Greg Mason Burns

How to Write an Artist Grant (from the perspective of a grant reviewer)

How to write an artist grant is a difficult question to answer. Artists are good at making art, not doing administrative funding tasks. Yes, I’m an artist. I’ve written a lot of grants and I’ve only succeeded once. That’s probably not a great score, but that’s more to do with competition than anything else. I’m also a grant reviewer who is lucky enough to have gotten a behind-the-scenes look at what a good grant looks like. I wrote an article for the Maine Arts Journal on my experience as a grant reviewer to help artists navigate this tricky realm.

To give some context, I was a grant reviewer for the Artist Project Grants issued by the Maine Arts Commission in 2023. The Maine Arts Journal issue is Summer 2023: In Balance/Imbalance. I’ve provided some stats below from the Maine Arts Commission that show just how difficult getting a grant is.

Bowdoin College Chapel is an abstract photography image.
Bowdoin College Chapel Photography on Archival Paper (2022) 3000 x 4000 px

Basic Point of How to Write an Artist Grant

While you can read the full article here, the best advice I can give is to be clear and precise. You should still read the full article because I go into more detail over there. But the basic point is that grant reviewers are looking at multiple applications and they don’t want to have to search for your goals. Be clear about your goals, how you plan to achieve them, and precisely how you’re going to use the grant resources. Below is the table of contents of the article, so to speak:

  • There’s a lot of Competition
  • It’s a somewhat Unfair Competition
  • There’s an Algorithm
  • Be Linear
  • Don’t Narrate
  • Make a Personal Connection
  • Be Clear about Objectives
  • Inexperience can be a Good Thing
  • Use Consistent Work Examples
  • Be Specific about Exhibit Options if that’s what is Important
  • How to Answer the Audience Question
  • Several Budget Points
  • Get Someone to Proofread


Writing a grant is actually pretty easy. The problem is the competition. This is an inherent issue with arts grants, and there’s no way around it. The “haves” will always have an advantage over the “haves-not”, but you can close the gap by making your application easy to read, clear, and linear or directional. Read the whole article here and let me know your thoughts on this post. I’d love your feedback and any other suggestions that you’ve had success with.

Maine Arts Commission 2023 Grant Stats

ARTIST PROJECT GRANT- Award Amount: $2,500

Total Applicants 82 | Projects Funded 28 | Percent Funded 34.15%

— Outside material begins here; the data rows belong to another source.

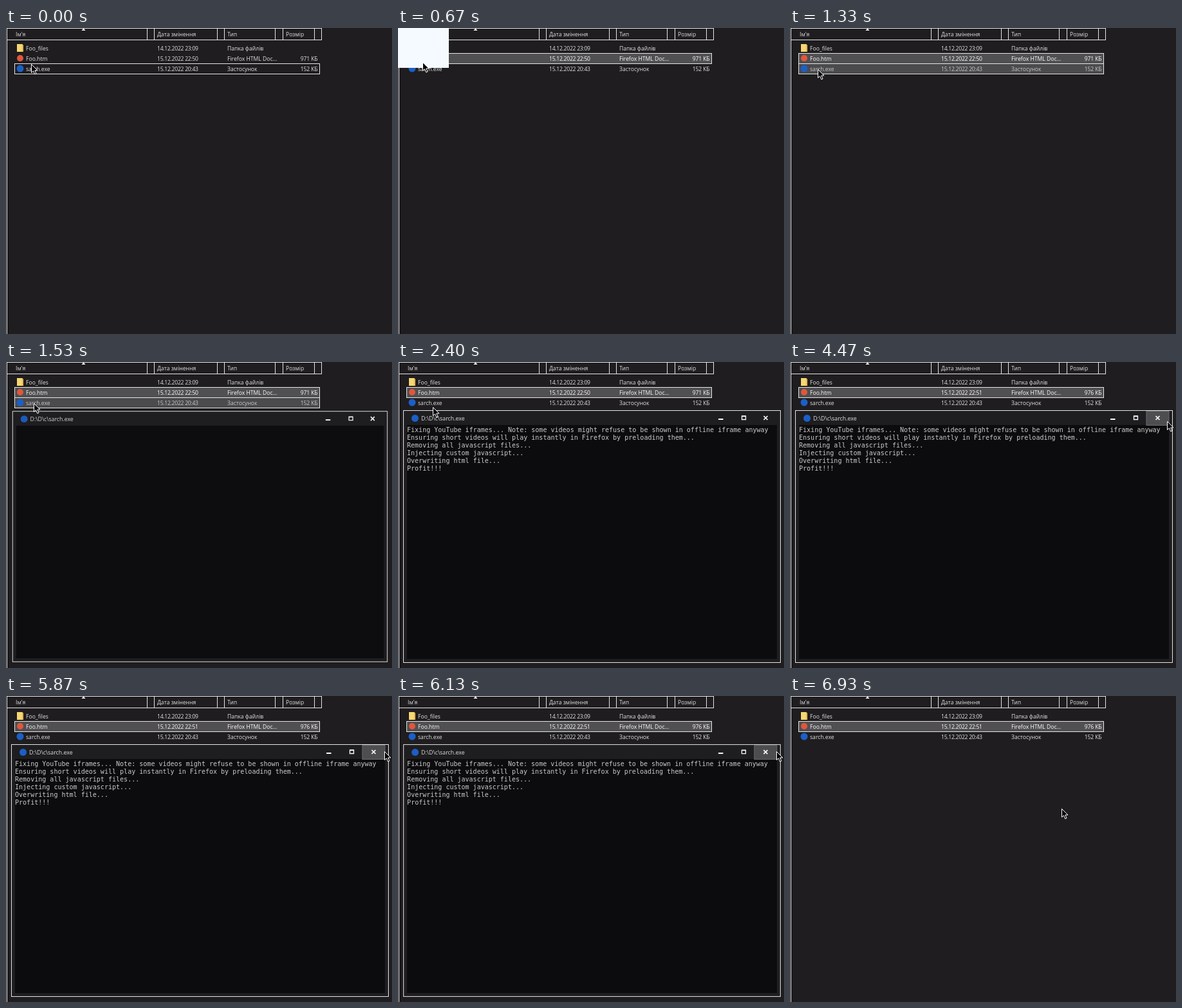
Recreate the animation shown at these times as an HTML page. Size 600 by 476 pixels, loop 7.19 s.

```html
<!DOCTYPE html>
<html lang="uk">
<head>
<meta charset="utf-8">
<style>
  html, body { margin: 0; width: 100%; height: 100%; overflow: hidden; background: #1f1d1f; }
  svg { display: block; }
  text { font: 8.6px "Open Sans", "Noto Sans", sans-serif; fill: #e2e2e2; white-space: pre; }
  .date { letter-spacing: -.27px; }
  .size { letter-spacing: -.12px; text-anchor: end; }
  .title { font-size: 8.8px; }
  .console text { font: 10.04px "DejaVu Sans Mono", "Liberation Mono", monospace; fill: #ccc; }
  .line { fill: none; stroke: #e6e6e6; }
  .pointer { fill: #000; stroke: #fff; stroke-linejoin: round; }
</style>
</head>
<body>
<svg width="600" height="476" viewBox="0 0 600 476">
  <rect width="600" height="476" fill="#1f1d1f"/>
  <path class="line" d="M1.5 0V476M2 .5H490M2 18.5H490M219.5 0V18M230.5 0V18M328.5 0V18M339.5 0V18M418.5 0V18M430.5 0V18M479.5 0V18M490.5 0V19"/>
  <path d="M117.5 4L120.5 0.5L123.5 4Z" fill="#fff"/>
  <text x="15" y="13">Ім'я</text>
  <text x="235" y="13">Дата змінення</text>
  <text x="344" y="13">Тип</text>
  <text x="435" y="13">Розмір</text>

  <rect id="htmRow" class="line" x="13.5" y="39.5" width="474" height="16"/>
  <rect id="exeRow" class="line" x="13.5" y="55.5" width="474" height="16"/>
  <path d="M17 25H25L27 27V37H17Z" fill="#f7d774"/>
  <path d="M25 25L27 27V37H25Z" fill="#e3b64c"/>
  <circle cx="22" cy="47" r="5" fill="#e0573c"/>
  <circle cx="22" cy="63" r="5.5" fill="#1c5fc6"/>
  <g id="rows"></g>

  <g id="win">
    <rect class="line" x="8.5" y="75.5" width="586" height="392" style="fill:#1e1d1f"/>
    <rect x="14" y="98" width="575" height="364" fill="#0c0b0d"/>
    <circle cx="26.5" cy="87.5" r="5.5" fill="#1c5fc6"/>
    <text class="title" x="36" y="90.5">D:\D\c\sarch.exe</text>
    <rect id="hover" y="76.5" width="35" height="22" fill="#4e4d4f" stroke="#6b6a6c"/>
    <path d="M498 89H505.5" stroke="#fff" stroke-width="2"/>
    <path d="M534.5 84.5H540.5V89.5H534.5ZM534 84H541" fill="none" stroke="#fff" stroke-width="1.3"/>
    <path d="M568.5 84L574.5 90M574.5 84L568.5 90" stroke="#fff" stroke-width="1.7"/>
    <g id="output" class="console"></g>
  </g>

  <rect id="ghost" width="82" height="82" fill="#f4faff"/>
  <path id="arrow" class="pointer" d="M.5 .5V13.5L3.5 10.8L5.8 16L8 15L5.8 10H10Z"/>
  <path id="resize" class="pointer" d="M0 -8L4 -4H1.2V4H4L0 8L-4 4H-1.2V-4H-4Z"/>
</svg>
<script>
const LOOP = 7190, STEP = 1000 / 15;
const $ = id => document.getElementById(id);

function addText(parent, x, y, str, cls = '') {
  const el = document.createElementNS('http://www.w3.org/2000/svg', 'text');
  el.setAttribute('x', x);
  el.setAttribute('y', y);
  el.setAttribute('class', cls);
  el.textContent = str;
  return parent.appendChild(el);
}

const files = [
  ['Foo_files', '14.12.2022 23:09', 'Папка файлів', ''],
  ['Foo.htm', '15.12.2022 22:50', 'Firefox HTML Doc...', '971 КБ'],
  ['sarch.exe', '15.12.2022 20:43', 'Застосунок', '152 КБ']
];
const cells = files.map(([name, date, type, size], i) => {
  const y = 34.5 + i * 16;
  return [
    addText($('rows'), 31, y, name),
    addText($('rows'), 235, y, date, 'date'),
    addText($('rows'), 344, y, type),
    addText($('rows'), 484.5, y, size, 'size')
  ];
});

[
  'Fixing YouTube iframes... Note: some videos might refuse to be shown in offline iframe anyway',
  'Ensuring short videos will play instantly in Firefox by preloading them...',
  'Removing all javascript files...',
  'Injecting custom javascript...',
  'Overwriting html file...',
  'Profit!!!'
].forEach((line, i) => addText($('output'), 14, 109 + i * 12, line));

// Pointer path: time, x, y
const path = [
  [0, 39, 56], [200, 38, 47], [467, 38, 47], [667, 38, 53], [733, 40, 60],
  [867, 43, 71], [1000, 43, 64], [2133, 43, 64], [2400, 54, 70],
  [2533, 74, 103], [2733, 100, 91], [2933, 100, 91], [3267, 240, 84],
  [3600, 403, 77], [3667, 403, 77], [3800, 424, 81], [4000, 474, 90],
  [4400, 585, 87], [4467, 586, 92], [5533, 586, 92], [5667, 588, 97],
  [5867, 588, 86], [6267, 588, 86], [6533, 490, 135], [6800, 418, 170],
  [6933, 422, 175], [LOOP, 422, 175]
];

function pointerAt(t) {
  const i = Math.max(1, path.findIndex(p => p[0] >= t));
  const [t0, x0, y0] = path[i - 1], [t1, x1, y1] = path[i];
  const k = (t - t0) / (t1 - t0);
  return [Math.round(x0 + (x1 - x0) * k), Math.round(y0 + (y1 - y0) * k)];
}

const clamp = v => Math.min(1, Math.max(0, v));
const within = (v, a, b) => v >= a && v < b;
const show = (el, on) => el.setAttribute('display', on ? 'inline' : 'none');
const move = (el, x, y) => el.setAttribute('transform', `translate(${x} ${y})`);
const setText = (el, str) => { if (el.textContent !== str) el.textContent = str; };

function draw(now) {
  const t = Math.floor((now % LOOP + 4) / STEP) * STEP + .5;
  const [x, y] = pointerAt(t);

  // File rows
  const picked = t > 330, over = within(t, 790, 2260), saved = t > 2590;
  const hoverHtm = within(t, 130, 330);
  show($('htmRow'), picked || hoverHtm);
  $('htmRow').style.fill = picked ? '#504f51' : '#39383a';
  show($('exeRow'), t < 330 || over);
  $('exeRow').style.fill = over ? '#4b4a4c' : 'none';
  cells[2].forEach(c => c.style.fill = over ? '#c8c8c8' : '');
  cells[1].forEach(c => c.style.fill = picked ? '#fff' : '');
  setText(cells[1][1], saved ? '15.12.2022 22:51' : '15.12.2022 22:50');
  setText(cells[1][3], saved ? '976 КБ' : '971 КБ');

  // Console window
  const opening = clamp((t - 1333) / 267), closing = clamp((t - 6133) / 200);
  const shown = (1 - (1 - opening) ** 2) * (1 - closing);
  const scale = .9 + .1 * shown;
  show($('win'), shown > .01);
  $('win').setAttribute('opacity', shown);
  $('win').setAttribute('transform', `translate(301.5 271.5) scale(${scale}) translate(-301.5 -271.5)`);
  show($('output'), t > 1999);
  const button = Math.floor((x - 483) / 35.4);
  show($('hover'), t > 3900 && within(y, 77, 99) && within(button, 0, 3));
  $('hover').setAttribute('x', [483.5, 518.5, 554][button] ?? 0);

  // Drag preview and pointer
  show($('ghost'), within(t, 467, 1333));
  move($('ghost'), x - 41, y - 73);
  const sizing = within(t, 3600, 3930);
  show($('arrow'), !sizing);
  show($('resize'), sizing);
  move(sizing ? $('resize') : $('arrow'), x, y);
}

const start = performance.now();
function tick() {
  draw(performance.now() - start);
  requestAnimationFrame(tick);
}
tick();
</script>
</body>
</html>
```
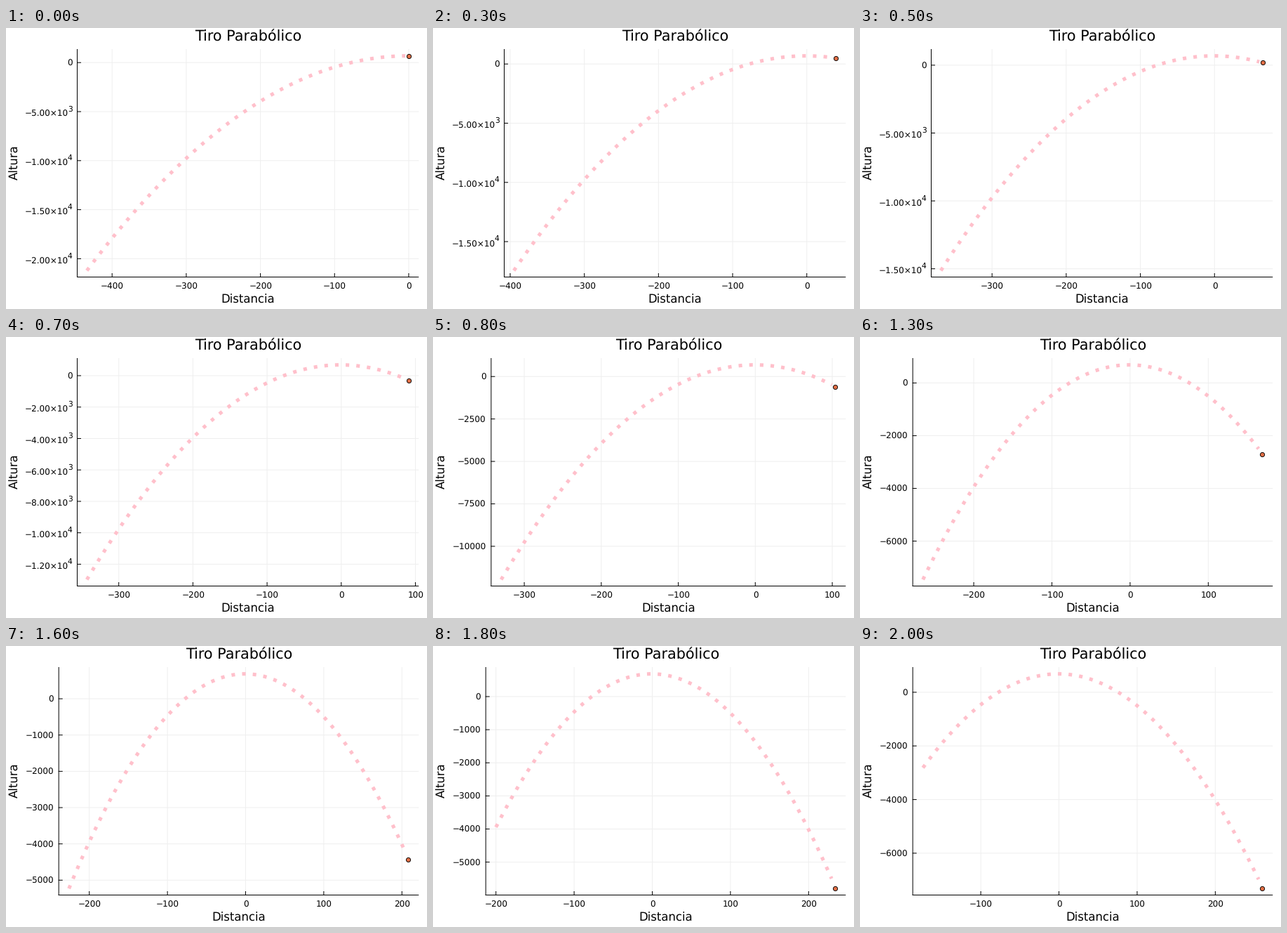
A matplotlib script for the animation above (2.1 s loop, 600 px wide and 400 px high).

```python
import math
import numpy as np
import matplotlib.pyplot as plt
from matplotlib.animation import FuncAnimation

W, H, DPI = 600, 400, 100
FRAMES, INTERVAL = 21, 100
TOP, BOTTOM, RIGHT = 30.5, 354.5, 587.7
STEP = 13        # horizontal advance of the ball per frame
TAIL, GAP = 434, 4.6   # dashed path spans from TAIL to GAP behind the ball
NICE = {1: 1.0, 5: 0.9, 2: 0.7, 2.5: 0.5, 3: 0.2}

plt.rcParams["font.family"] = "DejaVu Sans"
plt.rcParams["text.hinting"] = "none"
fig = plt.figure(figsize=(W / DPI, H / DPI), dpi=DPI, facecolor="white")
ax = fig.add_axes([0, 0, 1, 1])


def pt(px):
    return px * 72 / DPI


def path_y(x):
    return 686 - 0.1167 * (x + 0.8) ** 2


def ball_y(t):
    return 680 - 20 * t * t


def padded(lo, hi):
    pad = 0.03 * (hi - lo)
    return lo - pad, hi + pad


def pick_ticks(lo, hi):
    """Score round steps by count, coverage and niceness; keep the best."""
    best, key = None, None
    power = math.floor(math.log10(hi - lo))
    for p in (power - 1, power):
        for q, nice in NICE.items():
            step = q * 10 ** p
            first, last = math.ceil(lo / step), math.floor(hi / step)
            n = last - first + 1
            if not 4 <= n <= 8:
                continue
            cover = (hi - lo) / ((n - 1) * step)
            score = 0.25 * (1 - abs(n - 5) / 5) + 0.5 * cover + 0.25 * nice
            rank = (round(score, 6), -n)
            if key is None or rank > key:
                best, key = np.arange(first, last + 1) * step, rank
    return best


def text(x, y, s, size, ha="center", **kw):
    ax.text(x, y, s.replace("-", "\u2212"), fontsize=pt(size), ha=ha,
            va=kw.pop("va", "baseline"), color="black", **kw)


def line(xs, ys, color="black", width=1.0, **kw):
    ax.plot(xs, ys, color=color, lw=pt(width), snap=False, **kw)


def y_label(right, y, value, sci):
    if not sci or value == 0:
        text(right, y + 4.8, f"{value:.0f}", 12, "right")
        return
    e = math.floor(math.log10(abs(value)))
    text(right - 6.0, y + 7.3, f"{value / 10 ** e:.2f}\u00d710", 12, "right")
    text(right + 0.2, y - 0.6, str(e), 10.6, "right")


def draw(t):
    ax.clear()
    ax.set(xlim=(0, W), ylim=(H, 0))
    ax.axis("off")

    bx, by = STEP * t, ball_y(t)
    xs = np.linspace(bx - TAIL, bx - GAP, 400)
    ys = path_y(xs)
    x0, x1 = padded(bx - TAIL, bx)
    y0, y1 = padded(min(ys.min(), by), max(ys.max(), by))
    xticks, yticks = pick_ticks(x0, x1), pick_ticks(y0, y1)

    span = yticks[-1] - yticks[0]
    sci = span > 10000
    left = 101.5 if sci else 75.2 + 7.65 * (len(f"{span:.0f}") - 4)

    def px(x):
        return left + (x - x0) / (x1 - x0) * (RIGHT - left)

    def py(y):
        return BOTTOM - (y - y0) / (y1 - y0) * (BOTTOM - TOP)

    for x in px(xticks):
        line([x, x], [TOP, BOTTOM], "#efefef")
    for y in py(yticks):
        line([left, RIGHT], [y, y], "#efefef")

    line([left, left], [TOP, BOTTOM], solid_capstyle="projecting")
    line([left, RIGHT], [BOTTOM, BOTTOM], solid_capstyle="projecting")
    for v in xticks:
        line([px(v)] * 2, [BOTTOM, BOTTOM - 5])
        text(px(v) + 0.4, 371.5, f"{v:.0f}", 12)
    for v in yticks:
        line([left, left + 5], [py(v)] * 2)
        y_label(left - 7.1, py(v), v, sci)

    line(px(xs), py(ys), "pink", 5.06, linestyle=(0, (1, 2)),
         dash_capstyle="butt")
    ax.plot(px(bx), py(by), "o", ms=pt(6.2), mfc="#e26f46", mec="black",
            mew=pt(0.9), snap=False)

    mid = (left + RIGHT) / 2 + 0.5
    text(mid, 18.6, "Tiro Parab\u00f3lico", 20.8)
    text(mid, 392, "Distancia", 16.5)
    text(21, (TOP + BOTTOM) / 2 - 1.3, "Altura", 16.5, rotation=90,
         va="center", ha="right")
    return []


anim = FuncAnimation(fig, draw, frames=FRAMES, interval=INTERVAL, repeat=True,
                     repeat_delay=0, init_func=lambda: draw(0))
plt.show()
```
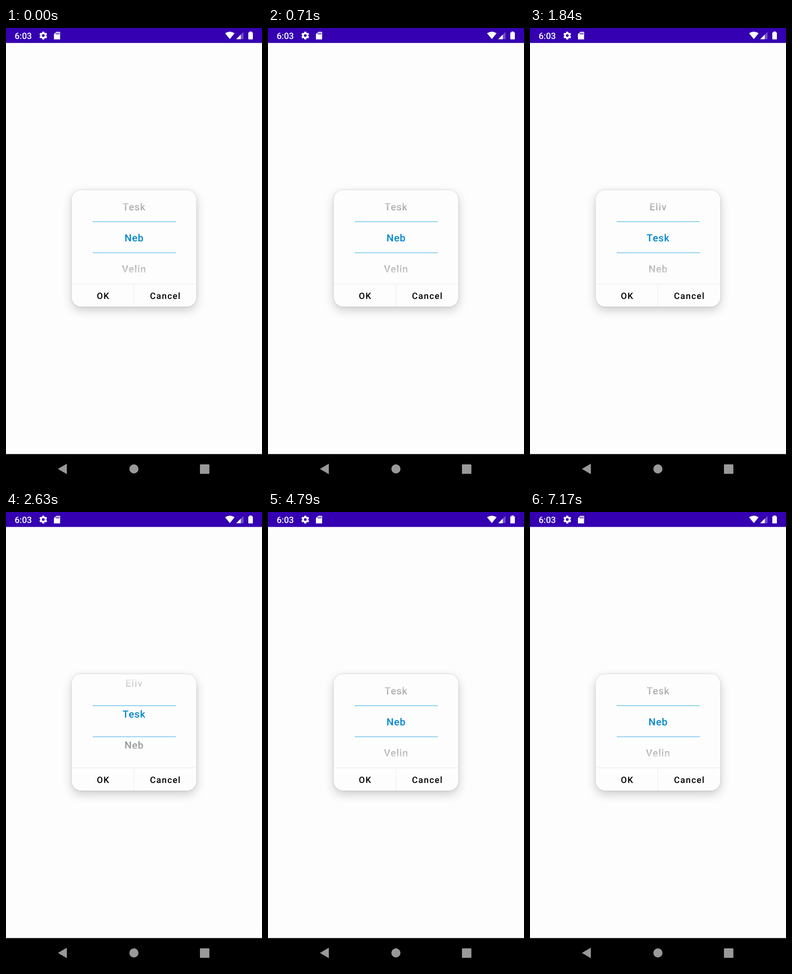
An HTML page with a canvas for the animation above (7330 ms loop, 561 by 998 pixels).

```html
<!DOCTYPE html>
<html lang="en">
<head>
<meta charset="utf-8">
<title>Name picker dialog</title>
<style>
  html, body { margin: 0; width: 100%; height: 100%; overflow: hidden; background: #fdfdfd; }
  canvas { display: block; width: 561px; height: 998px; }
</style>
</head>
<body>
<canvas id="stage" width="561" height="998"></canvas>
<script>
const ctx = document.getElementById('stage').getContext('2d');
const LOOP = 7330;
const ROW = 68;
const NAMES = ['Eliv', 'Tesk', 'Neb', 'Velin'];
const BAR = '#3500b1';
const PAPER = '#fdfdfd';
const card = { x: 144.2, y: 355, w: 272.7, h: 254.6, r: 20.5 };
const picker = { top: 355, bottom: 559.5, middle: 459 };

// Each swipe drags part of a row, then the wheel settles on the next name.
const SWIPES = [
  { start: 750, release: 1030, step: -1 },
  { start: 1880, release: 3000, step: 1 }
];
const SETTLE = 800;
const DRAGGED = 38 / ROW;

function swipeProgress(t, { start, release }) {
  if (t <= start) return 0;
  if (t < release) return DRAGGED * ((t - start) / (release - start)) ** 2;
  const rest = Math.max(0, 1 - (t - release) / SETTLE);
  return 1 - (1 - DRAGGED) * rest ** 5;
}

function wheelPosition(t) {
  return SWIPES.reduce((pos, s) => pos + s.step * swipeProgress(t, s), 2);
}

function rect(x, y, w, h, color) {
  ctx.fillStyle = color;
  ctx.fillRect(x, y, w, h);
}

function roundRect(x, y, w, h, r, color) {
  ctx.fillStyle = color;
  ctx.beginPath();
  ctx.roundRect(x, y, w, h, r);
  ctx.fill();
}

function polygon(points, color) {
  ctx.fillStyle = color;
  ctx.beginPath();
  points.forEach(([x, y]) => ctx.lineTo(x, y));
  ctx.closePath();
  ctx.fill();
}

function disc(x, y, r, color) {
  ctx.fillStyle = color;
  ctx.beginPath();
  ctx.arc(x, y, r, 0, Math.PI * 2);
  ctx.fill();
}

function label(text, x, y, size, spacing, color, align = 'center') {
  ctx.font = `500 ${size}px Roboto, sans-serif`;
  ctx.textRendering = 'geometricPrecision';
  ctx.letterSpacing = spacing + 'px';
  ctx.textAlign = align;
  ctx.fillStyle = color;
  ctx.fillText(text, x, y);
}

// Vertical fade that hides rows towards the picker's edges.
function faded(rgb) {
  const fade = ctx.createLinearGradient(0, picker.top, 0, picker.bottom);
  [[0, 0], [0.4, 1], [0.6, 1], [1, 0]].forEach(([at, alpha]) =>
    fade.addColorStop(at, `rgba(${rgb}, ${alpha})`));
  return fade;
}

const ink = {
  selected: faded('0, 134, 205'),
  normal: faded('88, 88, 86'),
  line: faded('76, 180, 232')
};

function drawGear(x, y) {
  ctx.save();
  ctx.translate(x, y);
  for (let i = 0; i < 6; i++) {
    ctx.rotate(Math.PI / 3);
    polygon([[-2.9, -5], [-2, -8.6], [2, -8.6], [2.9, -5]], '#fff');
  }
  disc(0, 0, 6.5, '#fff');
  disc(0, 0, 3, BAR);
  ctx.restore();
}

function drawStatusBar() {
  rect(0, 0, 561, 32.7, BAR);
  label('6:03', 19, 23.8, 19.1, 0, '#fff', 'left');
  drawGear(81.7, 16.6);

  polygon([[110, 8.5], [118.5, 8.5], [118.5, 25], [105, 25], [105, 13.5]], '#fff');
  [109, 112, 115].forEach(x => rect(x, 10.5, 1.6, 3.8, BAR));

  ctx.fillStyle = '#fff';
  ctx.beginPath();
  ctx.moveTo(490.5, 24.3);
  ctx.lineTo(480, 11.6);
  ctx.quadraticCurveTo(490.5, 4.3, 501, 11.6);
  ctx.fill();

  polygon([[504.5, 24.5], [520.5, 8.5], [520.5, 24.5]], 'rgba(255,255,255,.3)');
  polygon([[504.5, 24.5], [514.5, 14.5], [514.5, 24.5]], '#fff');

  roundRect(531, 9.5, 10, 15.5, 1.2, '#fff');
  rect(533.5, 7.7, 5, 2.3, '#fff');
}

function drawNavigation() {
  rect(0, 932.5, 561, 65.5, '#000');
  polygon([[113.8, 965], [133.4, 953.6], [133.4, 976.4]], '#999');
  disc(280.3, 965, 10, '#999');
  roundRect(425, 955, 20.7, 20.7, 1.5, '#999');
}

function drawCard() {
  const { x, y, w, h, r } = card;
  const cast = (alpha, blur, offset) => {
    ctx.shadowColor = `rgba(0,0,0,${alpha})`;
    ctx.shadowBlur = blur;
    ctx.shadowOffsetY = offset;
    roundRect(x, y, w, h, r, PAPER);
  };
  ctx.save();
  cast(0.2, 22, 8);
  cast(0.12, 5, 0);
  ctx.restore();

  rect(x, 559.2, w, 1.4, '#efeff4');
  rect(279.1, 560.6, 1.4, 49, '#efeff4');
  label('OK', 213.1, 592.8, 19.1, 1.6, '#000');
  label('Cancel', 349.5, 592.8, 19.1, 1.6, '#000');
}

function drawPicker(t) {
  const position = wheelPosition(t);
  const selected = Math.round(position);
  ctx.save();
  ctx.beginPath();
  ctx.rect(card.x, picker.top, card.w, picker.bottom - picker.top);
  ctx.clip();
  for (let i = selected - 2; i <= selected + 2; i++) {
    const name = NAMES[(i + NAMES.length) % NAMES.length];
    const y = picker.middle + Math.round((i - position) * ROW) + 7.8;
    label(name, 280.9, y, 21.8, 1, i === selected ? ink.selected : ink.normal);
  }
  [423.1, 491.1].forEach(y => rect(190, y, 182, 1.5, ink.line));
  ctx.restore();
}

function draw(now) {
  rect(0, 0, 561, 998, PAPER);
  drawStatusBar();
  drawNavigation();
  drawCard();
  drawPicker(now % LOOP);
  requestAnimationFrame(draw);
}

requestAnimationFrame(draw);
</script>
</body>
</html>
```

Total Applicants 79 | Projects Funded 16 | Percent Funded 20.24%

SPRINGBOARD GRANT- Award Amount: $1,500

Total Applicants 47| Projects Funded 16| Percent Funded 34.04%

Here is a link to the grant awardees for 2023.